- _Task prompt_: Using the records that appear below, write out exactly the lines from the one with "59L301 55L317 57L318" through the one with "86L336 84L334 92L340", keeping both end lines.

- _Supplied data_:
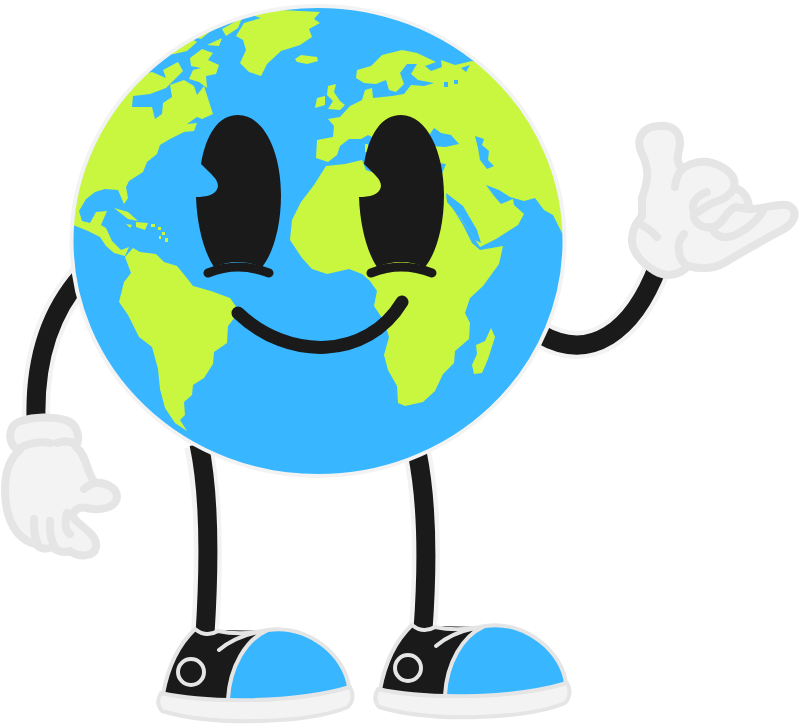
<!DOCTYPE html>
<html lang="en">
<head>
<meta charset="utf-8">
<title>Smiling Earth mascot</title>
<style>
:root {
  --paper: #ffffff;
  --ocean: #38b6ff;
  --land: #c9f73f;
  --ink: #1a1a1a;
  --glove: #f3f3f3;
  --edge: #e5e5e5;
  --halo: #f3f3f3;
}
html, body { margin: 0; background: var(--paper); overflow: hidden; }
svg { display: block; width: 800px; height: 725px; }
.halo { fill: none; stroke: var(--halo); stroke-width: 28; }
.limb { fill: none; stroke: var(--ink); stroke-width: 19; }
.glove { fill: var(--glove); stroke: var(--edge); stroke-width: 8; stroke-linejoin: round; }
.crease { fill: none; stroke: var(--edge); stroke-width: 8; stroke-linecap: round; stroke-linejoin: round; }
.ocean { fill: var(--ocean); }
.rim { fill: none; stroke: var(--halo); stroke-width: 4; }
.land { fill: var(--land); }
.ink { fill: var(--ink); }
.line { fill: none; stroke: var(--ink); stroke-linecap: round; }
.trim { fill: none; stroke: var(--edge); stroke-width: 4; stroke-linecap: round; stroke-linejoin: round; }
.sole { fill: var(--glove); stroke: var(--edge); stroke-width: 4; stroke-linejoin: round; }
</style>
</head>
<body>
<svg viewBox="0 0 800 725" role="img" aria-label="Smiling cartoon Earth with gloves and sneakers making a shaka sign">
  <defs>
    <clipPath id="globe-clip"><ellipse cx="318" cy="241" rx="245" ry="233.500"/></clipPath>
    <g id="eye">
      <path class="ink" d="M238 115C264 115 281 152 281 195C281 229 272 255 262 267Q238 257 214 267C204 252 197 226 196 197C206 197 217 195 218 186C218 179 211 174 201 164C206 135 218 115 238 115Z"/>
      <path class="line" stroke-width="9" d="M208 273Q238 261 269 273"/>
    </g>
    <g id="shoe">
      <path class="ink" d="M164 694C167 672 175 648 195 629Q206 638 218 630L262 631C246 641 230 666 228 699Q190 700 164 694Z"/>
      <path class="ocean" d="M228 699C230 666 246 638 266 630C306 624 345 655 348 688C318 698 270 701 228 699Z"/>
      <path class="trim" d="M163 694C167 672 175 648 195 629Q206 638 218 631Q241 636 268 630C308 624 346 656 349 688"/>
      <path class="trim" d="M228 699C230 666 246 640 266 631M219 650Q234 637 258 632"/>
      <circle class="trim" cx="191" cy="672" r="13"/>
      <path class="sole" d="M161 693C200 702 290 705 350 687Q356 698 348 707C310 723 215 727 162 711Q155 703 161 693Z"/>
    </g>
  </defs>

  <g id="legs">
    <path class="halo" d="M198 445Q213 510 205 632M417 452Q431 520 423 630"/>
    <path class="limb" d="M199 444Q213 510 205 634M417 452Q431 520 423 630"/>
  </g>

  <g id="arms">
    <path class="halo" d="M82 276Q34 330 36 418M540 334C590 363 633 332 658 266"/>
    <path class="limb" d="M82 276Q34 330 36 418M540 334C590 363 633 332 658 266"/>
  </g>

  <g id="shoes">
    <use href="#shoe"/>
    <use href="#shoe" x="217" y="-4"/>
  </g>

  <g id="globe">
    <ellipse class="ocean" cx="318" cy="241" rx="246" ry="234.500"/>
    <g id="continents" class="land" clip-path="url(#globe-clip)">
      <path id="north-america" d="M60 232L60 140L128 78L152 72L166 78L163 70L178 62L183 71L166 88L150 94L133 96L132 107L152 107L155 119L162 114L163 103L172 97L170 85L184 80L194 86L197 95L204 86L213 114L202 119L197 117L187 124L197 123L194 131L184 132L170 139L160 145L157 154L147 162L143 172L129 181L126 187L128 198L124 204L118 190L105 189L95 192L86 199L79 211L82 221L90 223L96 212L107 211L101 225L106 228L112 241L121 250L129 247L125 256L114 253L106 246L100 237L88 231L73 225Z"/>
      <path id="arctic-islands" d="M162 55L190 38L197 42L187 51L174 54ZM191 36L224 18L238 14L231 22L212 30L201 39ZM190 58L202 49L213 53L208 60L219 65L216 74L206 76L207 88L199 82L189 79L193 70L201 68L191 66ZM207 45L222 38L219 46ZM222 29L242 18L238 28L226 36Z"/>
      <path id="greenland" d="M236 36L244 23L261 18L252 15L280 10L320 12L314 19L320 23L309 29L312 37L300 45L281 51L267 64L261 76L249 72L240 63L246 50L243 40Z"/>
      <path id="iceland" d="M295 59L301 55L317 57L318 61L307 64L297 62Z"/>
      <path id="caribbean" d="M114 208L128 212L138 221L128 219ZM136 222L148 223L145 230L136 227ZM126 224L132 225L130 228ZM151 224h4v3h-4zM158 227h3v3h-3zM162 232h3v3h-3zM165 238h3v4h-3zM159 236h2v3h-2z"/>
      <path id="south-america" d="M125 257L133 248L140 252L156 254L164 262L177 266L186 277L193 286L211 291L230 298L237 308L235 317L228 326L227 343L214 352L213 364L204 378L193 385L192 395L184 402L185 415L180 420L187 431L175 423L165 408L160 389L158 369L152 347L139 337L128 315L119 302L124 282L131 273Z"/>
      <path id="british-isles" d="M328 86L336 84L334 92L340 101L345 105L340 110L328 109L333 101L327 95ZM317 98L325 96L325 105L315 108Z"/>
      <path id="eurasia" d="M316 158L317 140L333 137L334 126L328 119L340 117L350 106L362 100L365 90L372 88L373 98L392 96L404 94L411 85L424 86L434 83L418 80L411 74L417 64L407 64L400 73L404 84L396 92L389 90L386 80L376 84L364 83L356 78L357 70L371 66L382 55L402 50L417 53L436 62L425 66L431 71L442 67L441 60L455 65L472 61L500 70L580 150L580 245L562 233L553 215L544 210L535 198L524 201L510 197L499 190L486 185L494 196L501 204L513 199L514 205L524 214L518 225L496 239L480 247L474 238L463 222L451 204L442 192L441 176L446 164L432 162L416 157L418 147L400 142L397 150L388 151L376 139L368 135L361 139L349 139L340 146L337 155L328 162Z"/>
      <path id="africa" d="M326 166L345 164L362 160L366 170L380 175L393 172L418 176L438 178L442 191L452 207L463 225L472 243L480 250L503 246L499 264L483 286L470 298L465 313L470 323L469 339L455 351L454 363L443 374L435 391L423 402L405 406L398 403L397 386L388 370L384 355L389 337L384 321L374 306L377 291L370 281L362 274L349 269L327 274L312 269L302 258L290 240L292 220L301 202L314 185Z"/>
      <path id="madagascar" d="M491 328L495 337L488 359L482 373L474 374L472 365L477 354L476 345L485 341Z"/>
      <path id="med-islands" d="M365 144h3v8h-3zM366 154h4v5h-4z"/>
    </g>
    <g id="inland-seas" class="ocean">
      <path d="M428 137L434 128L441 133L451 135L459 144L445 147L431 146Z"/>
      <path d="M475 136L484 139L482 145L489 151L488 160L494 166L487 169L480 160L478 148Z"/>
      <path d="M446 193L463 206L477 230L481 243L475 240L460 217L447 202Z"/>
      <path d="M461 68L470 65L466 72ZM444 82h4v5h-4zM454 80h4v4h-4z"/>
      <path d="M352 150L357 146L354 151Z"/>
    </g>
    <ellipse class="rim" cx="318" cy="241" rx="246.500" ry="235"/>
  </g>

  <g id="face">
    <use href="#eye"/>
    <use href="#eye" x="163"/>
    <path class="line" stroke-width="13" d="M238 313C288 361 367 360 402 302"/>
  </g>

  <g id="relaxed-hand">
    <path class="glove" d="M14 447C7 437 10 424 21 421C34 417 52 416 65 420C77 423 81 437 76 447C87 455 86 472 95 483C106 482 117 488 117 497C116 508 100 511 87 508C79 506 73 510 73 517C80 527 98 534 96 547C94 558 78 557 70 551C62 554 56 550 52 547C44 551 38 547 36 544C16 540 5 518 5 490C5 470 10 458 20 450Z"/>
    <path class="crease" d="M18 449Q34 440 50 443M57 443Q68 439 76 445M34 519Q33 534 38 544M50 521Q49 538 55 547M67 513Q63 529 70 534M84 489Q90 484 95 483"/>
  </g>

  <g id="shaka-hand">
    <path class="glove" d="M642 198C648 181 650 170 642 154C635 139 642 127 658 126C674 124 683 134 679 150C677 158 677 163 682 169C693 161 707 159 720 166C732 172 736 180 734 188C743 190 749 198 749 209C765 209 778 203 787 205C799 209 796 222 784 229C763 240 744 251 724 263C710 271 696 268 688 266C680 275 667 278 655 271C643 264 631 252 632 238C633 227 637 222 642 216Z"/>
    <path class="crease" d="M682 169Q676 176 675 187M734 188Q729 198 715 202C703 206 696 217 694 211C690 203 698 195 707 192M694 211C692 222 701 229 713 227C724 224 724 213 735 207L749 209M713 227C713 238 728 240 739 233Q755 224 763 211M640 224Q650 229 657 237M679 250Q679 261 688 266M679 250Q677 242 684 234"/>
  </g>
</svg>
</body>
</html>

- _Answer below_:
      <path id="iceland" d="M295 59L301 55L317 57L318 61L307 64L297 62Z"/>
      <path id="caribbean" d="M114 208L128 212L138 221L128 219ZM136 222L148 223L145 230L136 227ZM126 224L132 225L130 228ZM151 224h4v3h-4zM158 227h3v3h-3zM162 232h3v3h-3zM165 238h3v4h-3zM159 236h2v3h-2z"/>
      <path id="south-america" d="M125 257L133 248L140 252L156 254L164 262L177 266L186 277L193 286L211 291L230 298L237 308L235 317L228 326L227 343L214 352L213 364L204 378L193 385L192 395L184 402L185 415L180 420L187 431L175 423L165 408L160 389L158 369L152 347L139 337L128 315L119 302L124 282L131 273Z"/>
      <path id="british-isles" d="M328 86L336 84L334 92L340 101L345 105L340 110L328 109L333 101L327 95ZM317 98L325 96L325 105L315 108Z"/>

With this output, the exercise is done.